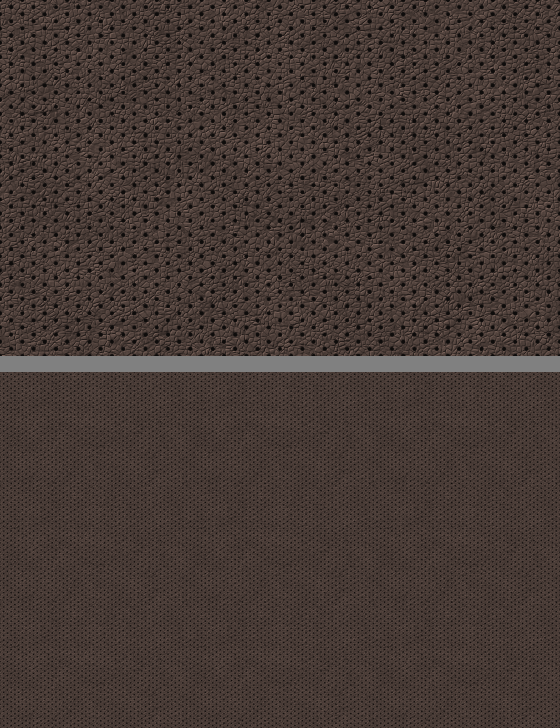
Top: one tile. Bottom: repeated 3 by 3.
Write a WebGL 2 fragment shader that draws this texture.

```glsl
#version 300 es
precision highp float;
// Dark brown perforated leather: staggered punched holes over a fine creased grain.
uniform vec2 u_resolution;
out vec4 fragColor;

const vec3 LEATHER = vec3(0.292, 0.238, 0.217);
const vec3 HOLE = vec3(0.055, 0.047, 0.045);
const vec2 HOLE_REPEATS = vec2(25.0, 25.0);   // each repeat holds a corner and a centre hole
const float HOLE_RADIUS = 0.0036;             // lengths are fractions of the canvas width
const float HOLE_SOFTNESS = 0.0009;
const float RIM_WIDTH = 0.0016;
const vec2 GRAIN = vec2(112.0, 72.0);         // pebbles across and down
const vec2 WARP_CELLS = vec2(44.0, 28.0);
const float WARP = 0.0045;
const vec2 FINE_CELLS = vec2(230.0, 146.0);
const vec2 TONE_CELLS = vec2(9.0, 6.0);
const float FOLD_CELLS = 7.0;
const float CREASE_CELLS = 13.0;
const vec2 LIGHT = vec2(-0.55, 0.835);        // from the upper left
const float LIGHT_STEP = 0.0009;
const float RELIEF = 0.62;

// Two random values in 0..1 for a whole-number cell.
vec2 hash2(vec2 cell) {
    uvec2 h = uvec2(cell) * 1664525u + 1013904223u;
    h.x += h.y * 1664525u;
    h.y += h.x * 1664525u;
    h ^= h >> 16u;
    h.x += h.y * 1664525u;
    h.y += h.x * 1664525u;
    h ^= h >> 16u;
    return vec2(h & 65535u) / 65535.0;
}

vec2 wrapCell(vec2 cell, vec2 period) {
    return floor(mod(cell + 0.5, period));
}

float cornerSlope(vec2 cell, vec2 offset, vec2 period) {
    float angle = 6.28318 * hash2(wrapCell(cell, period)).x;
    return dot(vec2(cos(angle), sin(angle)), offset);
}

// Gradient noise that wraps after a whole number of cells.
float noise(vec2 p, vec2 period) {
    vec2 i = floor(p), f = p - i;
    vec2 s = f * f * f * (f * (f * 6.0 - 15.0) + 10.0);
    vec2 e = vec2(1.0, 0.0);
    float low = mix(cornerSlope(i, f, period), cornerSlope(i + e, f - e, period), s.x);
    float high = mix(cornerSlope(i + e.yx, f - e.yx, period), cornerSlope(i + 1.0, f - 1.0, period), s.x);
    return 1.4 * mix(low, high, s.y);
}

// Gap between the two nearest pebble centres: zero along the creases.
float pebbleGap(vec2 p, vec2 period) {
    vec2 i = floor(p), f = p - i;
    float nearest = 9.0, second = 9.0;
    for (int y = -1; y <= 1; y++) {
        for (int x = -1; x <= 1; x++) {
            vec2 cell = vec2(x, y);
            float d = length(cell + hash2(wrapCell(i + cell, period)) - f);
            second = min(second, max(nearest, d));
            nearest = min(nearest, d);
        }
    }
    return second - nearest;
}

// Long creases rising to the right; the integer skew keeps them tiling.
float crease(vec2 uv, float cells, float width) {
    vec2 along = vec2(uv.x + uv.y, 3.0 * uv.y - 2.0 * uv.x) * cells;
    return 1.0 - smoothstep(0.0, width, abs(noise(along, vec2(cells))));
}

float leatherHeight(vec2 uv) {
    vec2 warpAt = uv * WARP_CELLS;
    vec2 bent = uv + WARP * vec2(noise(warpAt, WARP_CELLS), noise(warpAt + 19.0, WARP_CELLS));
    float wear = noise(uv * TONE_CELLS, TONE_CELLS);
    float pebble = smoothstep(0.0, 0.42, pebbleGap(bent * GRAIN, GRAIN));
    float depth = 0.75 + 0.4 * noise(warpAt + 7.0, WARP_CELLS);
    float folds = crease(bent, FOLD_CELLS, 0.11) * smoothstep(-0.3, 0.4, wear);
    float lines = crease(bent + 0.37, CREASE_CELLS, 0.16) * smoothstep(-0.3, 0.4, -wear);
    float fine = noise(uv * FINE_CELLS, FINE_CELLS);
    return pebble * depth - 0.5 * folds - 0.4 * lines + 0.17 * fine;
}

void main() {
    vec2 uv = gl_FragCoord.xy / u_resolution;
    vec2 square = vec2(1.0, u_resolution.y / u_resolution.x);

    // Grain lit from one side, with darker valleys and a slow drift of tone.
    vec2 stepUv = LIGHT * LIGHT_STEP / square;
    float away = leatherHeight(uv - stepUv), toward = leatherHeight(uv + stepUv);
    float shade = 1.0 + RELIEF * (away - toward) + 0.24 * (0.5 * (away + toward) - 0.42);
    shade += 0.06 * noise(uv * TONE_CELLS + 3.0, TONE_CELLS);

    // Nearest hole of the staggered lattice.
    vec2 p = uv * HOLE_REPEATS;
    vec2 corner = floor(p + 0.5), centre = floor(p) + 0.5;
    vec2 toCorner = (p - corner) / HOLE_REPEATS * square;
    vec2 toCentre = (p - centre) / HOLE_REPEATS * square;
    bool useCorner = length(toCorner) < length(toCentre);
    vec2 offset = useCorner ? toCorner : toCentre;
    vec2 id = wrapCell(2.0 * (useCorner ? corner : centre), 2.0 * HOLE_REPEATS);
    float radius = HOLE_RADIUS * (0.94 + 0.12 * hash2(id).x);
    float edge = length(offset) - radius + 0.0004 * noise(uv * FINE_CELLS, FINE_CELLS);

    // Rim brighter on the far side from the light, shaded on the near side.
    float rim = 1.0 - smoothstep(0.0, RIM_WIDTH, abs(edge - 0.5 * RIM_WIDTH));
    shade -= 0.22 * rim * dot(offset / max(length(offset), 1e-5), LIGHT);
    float soft = max(HOLE_SOFTNESS, 0.75 / u_resolution.x);
    float hole = 1.0 - smoothstep(-soft, soft, edge);
    vec3 color = LEATHER * clamp(shade, 0.45, 1.65);
    fragColor = vec4(mix(color, HOLE, hole), 1.0);
}
```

EXERCISE DETAILS: Nothing but a number is expected: the count of lines in the data that include the word "return".

RESPONSE BOX: 7